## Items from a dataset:

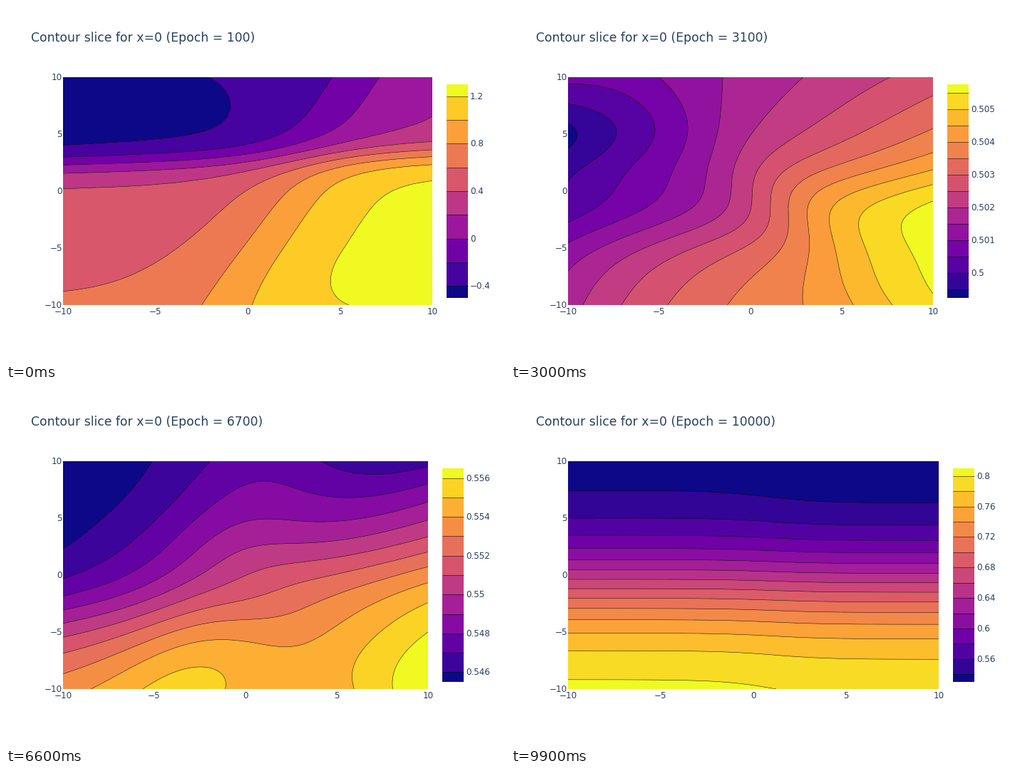
Recreate the animation shown at these times as a matplotlib script. Size 700 by 500 pixels, loop 10 s.

```python
import numpy as np
import matplotlib.pyplot as plt
from matplotlib.animation import FuncAnimation
from matplotlib.colors import LinearSegmentedColormap
from matplotlib.patches import Rectangle

W, H, DPI = 700, 500, 100
LEFT, TOP, HEIGHT = 80, 100, 320
INK = "#2a3f5f"
PLASMA = LinearSegmentedColormap.from_list("plasma10", [
    "#0d0887", "#46039f", "#7201a8", "#9c179e", "#bd3786",
    "#d8576b", "#ed7953", "#fb9f3a", "#fdca26", "#f0f921"], N=2048)
plt.rcParams["font.family"] = "DejaVu Sans"

X, Y = np.meshgrid(np.linspace(-10, 10, 97), np.linspace(10, -10, 65))
tanh = np.tanh


def gauss(a, center, width):
    return np.exp(-((a - center) / width) ** 2)


def fit(z, lo, hi):
    """Rescale a surface to a known range."""
    return lo + (z - z.min()) / np.ptp(z) * (hi - lo)


def cliff():
    """Two plateaus, each stepping up in x, joined by a steep drop in y."""
    t = tanh((X - .9 - .35 * (Y + 5)) / 4)
    low = (.9 + .36 * t - .015 * (Y + 5) * (1 - t) / 2
           - .0025 * np.minimum(Y + 5.5, 0) ** 2 * (1 + t) / 2)
    rise = tanh((X - 3.5 - .6 * (Y - 5.3)) / 4)
    high = -.43 + .004 * X + .012 * (Y - 5) + .3 * (1 + rise)
    s = (1 + tanh((Y - 2.9 - .042 * X) / 1.6)) / 2
    return low * (1 - s) + high * s


def stream(drop, reach, slope, ridge, bend):
    """Tilted sheet with a slanting step along x = bend."""
    return slope * X - drop * tanh(Y / reach) + ridge * tanh((X - bend) / 3)


def swell(base, slope, bump):
    """Falling profile in y with a hump and a valley to its right."""
    hump = bump * gauss(X, -1.5 + .2 * Y, 4)
    valley = (.6 + .024 * Y ** 2 - .04 * Y) * gauss(X, 6 + .27 * Y, 5)
    fall = base - 5.3 * tanh((Y + 4) / 6.5)
    return fall + (slope - .001 * Y ** 2) * (X + 10) + hump - valley


def layers():
    return -.15 * tanh((Y + .75) / 6.1) - .00375 * (1 + tanh((X - 1) / 3))


dent = (.16 * Y - 1.7 * gauss(Y, 5, 3)) * (np.minimum(X, 0) / 10) ** 2
flat = fit(stream(2.8, 6.5, .31 - .0011 * Y ** 2,
                  .8 + 1.3 * gauss(Y, -1.5, 3.5), .7 - .6 * Y) + dent, -1.4, 11.1)
tilted = fit(flat + .013 * X - .033 * Y, -1.1, 12.05)
rising = fit(stream(4.8, 7.5, .35 - .0013 * Y ** 2 - .004 * Y,
                    1.6 * gauss(Y, -1, 4), .5 - .5 * Y), -2.5, 11.1)

# time in ms, surface
KEYS = [
    (0, fit(cliff(), -.48, 1.27)),
    (1900, .5 + .0005 * flat),
    (4000, .5 + .0005 * tilted),
    (5500, .5 + .001 * rising),
    (7700, .6 + .001 * fit(swell(-2.45, .2, 2), -8.1, 3.3)),
    (8600, .6 + .001 * fit(swell(-.6, .11, 1.8), -7.6, 4.2)),
    (9900, fit(layers(), .522, .804)),
]


def split(z):
    lo, hi = z.min(), z.max()
    mid, span = (lo + hi) / 2, hi - lo
    return mid, span, (z - mid) / span


PARTS = [split(z) for _, z in KEYS]


def surface(t):
    """Blend shape and centre linearly, the value range geometrically."""
    i = max(j for j in range(len(KEYS) - 1) if KEYS[j][0] <= t)
    t0, t1 = KEYS[i][0], KEYS[i + 1][0]
    w = (t - t0) / (t1 - t0)
    if i == 0:
        w = 1 - (1 - w) ** 2
    (m0, s0, n0), (m1, s1, n1) = PARTS[i], PARTS[i + 1]
    span = s0 ** (1 - w) * s1 ** w
    return (1 - w) * m0 + w * m1 + span * ((1 - w) * n0 + w * n1)


def nice_step(span):
    rough = span / 15
    base = 10 ** np.floor(np.log10(rough))
    return next(base * f for f in (2, 5, 10) if base * f >= rough)


def label(v):
    s = f"{v:.5f}".rstrip("0").rstrip(".")
    return s.replace("-", "\u2212")


def label_width(s):
    return sum({".": 4.36, "\u2212": 9.8}.get(ch, 7.63) for ch in s)


fig = plt.figure(figsize=(W / DPI, H / DPI), dpi=DPI, facecolor="white")
ax = fig.add_axes([0, 0, 1, 1])


def px(n):
    return n * 72 / DPI


def text(x, y, s, size=12, ha="left"):
    ax.text(x, y, s, fontsize=px(size), ha=ha, va="baseline", color=INK)


def draw(i):
    ax.clear()
    ax.set(xlim=(0, W), ylim=(H, 0))
    ax.axis("off")

    z = surface(i * 100)
    step = nice_step(np.ptp(z))
    ks = np.arange(np.ceil(z.min() / step), np.floor(z.max() / step) + 1).astype(int)
    levels = ks * step
    n = len(ks)
    colors = PLASMA(np.linspace(0, 1, n + 1))
    ticks = {j: label(k * step) for j, k in enumerate(ks) if k % 2 == 0}
    width = round(547 - max(map(label_width, ticks.values())))

    x = LEFT + (X + 10) / 20 * width
    y = TOP + (10 - Y) / 20 * HEIGHT
    bounds = np.r_[levels[0] - 2 * step, levels, levels[-1] + 2 * step]
    ax.contourf(x, y, z, levels=bounds, colors=colors)
    ax.contour(x, y, z, levels=levels, colors="black", linewidths=px(.5),
               linestyles="solid")

    text(35, 50, f"Contour slice for x=0 (Epoch = {100 * (i + 1)})", 17.2)
    for v in range(-10, 11, 5):
        f = (v + 10) / 20
        text(LEFT + f * width, 433, label(v), ha="center")
        text(79, TOP + (1 - f) * HEIGHT + 4, label(v), ha="right")

    bar = LEFT + width + 20
    marks = 410 - (np.arange(n) + .5) * 300 / n
    edges = np.r_[410, marks, 110]
    for a, b, c in zip(edges, edges[1:], colors):
        ax.add_patch(Rectangle((bar, b), 30, a - b, fc=c, lw=0, antialiased=False))
    ax.hlines(marks, bar, bar + 30, color="black", lw=px(.5))
    for j, s in ticks.items():
        text(bar + 33, marks[j] + 4, s)
    return []


anim = FuncAnimation(fig, draw, frames=100, interval=100, init_func=lambda: [],
                     repeat=True, repeat_delay=0)
plt.show()
```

## What to work on:
Copy out each line of the data that has the word "swell" in it.

## Completed exercise:
def swell(base, slope, bump):
    (7700, .6 + .001 * fit(swell(-2.45, .2, 2), -8.1, 3.3)),
    (8600, .6 + .001 * fit(swell(-.6, .11, 1.8), -7.6, 4.2)),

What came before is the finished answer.